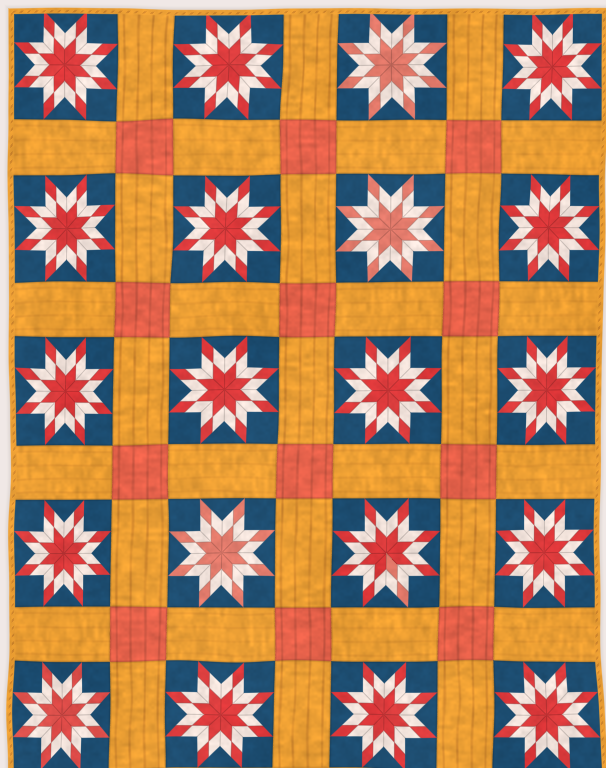
This pattern is drawn by a Shadertoy shader. Its source:

```glsl
const float PI = 3.14159265;

// Layout, in canvas heights, y pointing down
const vec2 FIRST_CENTRE = vec2(0.0845, 0.0860);
const vec2 PITCH = vec2(0.2135, 0.2113);
const vec2 LAST_CELL = vec2(3.0, 4.0);
const float BLOCK_HALF = 0.0703;
const float LEAN = 0.0125;
const float WOBBLE = 0.004;
const float BINDING = 0.0075;
const float DIAMOND_SIDE = 0.5858;   // in half blocks

// Cloth colours
const vec3 GOLD = vec3(0.92, 0.62, 0.20);
const vec3 GOLD_SHADE = vec3(0.70, 0.42, 0.14);
const vec3 BLUE = vec3(0.11, 0.30, 0.44);
const vec3 RED = vec3(0.86, 0.21, 0.22);
const vec3 SALMON = vec3(0.90, 0.38, 0.29);
const vec3 FADED_RED = vec3(0.89, 0.48, 0.42);
const vec3 CREAM = vec3(0.95, 0.89, 0.86);
const vec3 BACKDROP = vec3(0.94, 0.91, 0.90);

// Column, row and strength of the washed-out stars
const vec3 FADED[4] = vec3[4](vec3(2, 0, 1), vec3(2, 1, 1), vec3(1, 3, 1), vec3(0, 4, 0.3));
const vec3 FADED_POINT = vec3(2, 3, 1);   // column, row, point index

float hash(vec2 p) {
    p = fract(p * vec2(0.1031, 0.1137));
    p += dot(p, p.yx + 33.33);
    return fract((p.x + p.y) * p.x * 7.31);
}

float noise(vec2 p) {
    vec2 i = floor(p), f = fract(p);
    f = f * f * (3.0 - 2.0 * f);
    return mix(mix(hash(i), hash(i + vec2(1, 0)), f.x),
               mix(hash(i + vec2(0, 1)), hash(i + vec2(1, 1)), f.x), f.y);
}

float cover(float dist, float pixel) {
    return smoothstep(pixel, -pixel, dist);
}

// Eight-pointed star, every point pieced from four diamonds
vec3 starBlock(vec2 uv, vec2 cell, float blur) {
    float point = floor(atan(uv.y, uv.x) / (PI / 4.0));
    float fade = 0.0;
    for (int i = 0; i < 4; i++)
        if (cell == FADED[i].xy) fade = FADED[i].z;
    if (vec3(cell, point) == FADED_POINT) fade = 1.0;
    fade += 0.12 * hash(cell * 7.0 + point + 9.0);

    // Oblique coordinates along the two sides of a point
    vec2 q = abs(uv) / DIAMOND_SIDE;
    q = vec2(max(q.x, q.y), min(q.x, q.y));
    vec2 side = vec2(q.x - q.y, q.y * sqrt(2.0));
    vec2 outer = smoothstep(0.5 - blur, 0.5 + blur, side);
    float white = outer.x + outer.y - 2.0 * outer.x * outer.y;
    vec3 star = mix(mix(RED, FADED_RED, min(fade, 1.0)), CREAM, white);

    // Seams between the diamonds
    vec2 seam = min(abs(side), abs(side - 0.5));
    star *= 1.0 - 0.16 * smoothstep(0.05, 0.0, min(seam.x, seam.y));
    return mix(BLUE, star, cover(max(side.x, side.y) - 1.0, blur));
}

// Wavy quilted furrows, four to a strip
float furrows(float across, float along) {
    float bend = 0.18 * (noise(vec2(along * 22.0, across * 2.0)) - 0.5);
    float line = abs(fract(across * 2.0 + bend) - 0.5);
    return smoothstep(0.16, 0.0, line) * (0.4 + 0.6 * noise(vec2(along * 45.0, across * 3.0)));
}

void mainImage(out vec4 fragColor, in vec2 fragCoord) {
    float pixel = 0.8 / iResolution.y;
    vec2 flat_ = vec2(fragCoord.x, iResolution.y - fragCoord.y) / iResolution.y;
    vec2 p = flat_ + WOBBLE * (vec2(noise(flat_ * 13.0), noise(flat_ * 13.0 + 40.0)) - 0.5);

    // Uneven outer edges
    float left = 0.0165 + 0.004 * sin(PI * p.y);
    float right = 0.783 - 0.010 * sin(PI * p.y * p.y);
    float edge = max(max(left - p.x, p.x - right), max(0.0195 - p.y, p.y - 1.001));

    // Repeat, with outer blocks squeezed inside the edges
    vec2 grid = p + vec2(LEAN * p.y, 0.0) - FIRST_CENTRE;
    vec2 cell = clamp(floor(grid / PITCH + 0.5), vec2(0.0), LAST_CELL);
    vec2 d = grid - cell * PITCH;
    float centreX = p.x - d.x;
    float lo = max(-BLOCK_HALF, left - centreX);
    float hi = min(BLOCK_HALF, right - centreX);
    vec2 uv = vec2((2.0 * d.x - lo - hi) / (hi - lo), d.y / BLOCK_HALF);

    // Sashing strips and cornerstones
    vec2 strip = vec2(cover(BLOCK_HALF - abs(d.x), pixel), cover(BLOCK_HALF - abs(d.y), pixel));
    vec2 across = (mod(d, PITCH) - 0.5 * PITCH) / (0.5 * PITCH - BLOCK_HALF);
    float corner = strip.x * strip.y;
    float furrow = mix(0.4 * furrows(across.y, p.x), furrows(across.x, p.y), strip.x);
    vec3 sash = mix(GOLD, SALMON, corner);
    sash = mix(sash, mix(GOLD_SHADE, SALMON * 0.7, corner), 0.55 * furrow);
    sash *= 0.95 + 0.10 * noise(p * mix(vec2(190, 60), vec2(60, 190), strip.x));

    float sashMask = max(strip.x, strip.y);
    vec3 color = mix(starBlock(uv, cell, 1.4 * pixel / (BLOCK_HALF * DIAMOND_SIDE)), sash, sashMask);

    // Shadowed seams around the pieces
    vec2 seam = abs(abs(d) - BLOCK_HALF);
    color *= 1.0 - 0.15 * smoothstep(0.003, 0.0, min(seam.x, seam.y));

    // Stitched binding
    float stitch = smoothstep(0.2, 0.8, sin((p.x + p.y) * 620.0)) * cover(abs(edge - 0.003) - 0.0015, pixel);
    vec3 binding = mix(GOLD, GOLD_SHADE, 0.5 * stitch);
    color = mix(binding, color, cover(edge, pixel));

    // Puckered, slightly worn cloth
    color *= 0.93 + 0.09 * noise(p * 110.0) + 0.05 * noise(p * 260.0);
    color += 0.025 * (noise(p * 9.0) - 0.5);

    float shadow = 0.06 * smoothstep(0.006, 0.0, edge - BINDING);
    color = mix(BACKDROP - shadow, color, cover(edge - BINDING, pixel));
    fragColor = vec4(color, 1.0);
}
```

-*-*-

| TASK ITEM |
Where a line of the data holds the word "outer", copy that line.

| ANSWER AREA |
    vec2 outer = smoothstep(0.5 - blur, 0.5 + blur, side);
    float white = outer.x + outer.y - 2.0 * outer.x * outer.y;
    // Uneven outer edges
    // Repeat, with outer blocks squeezed inside the edges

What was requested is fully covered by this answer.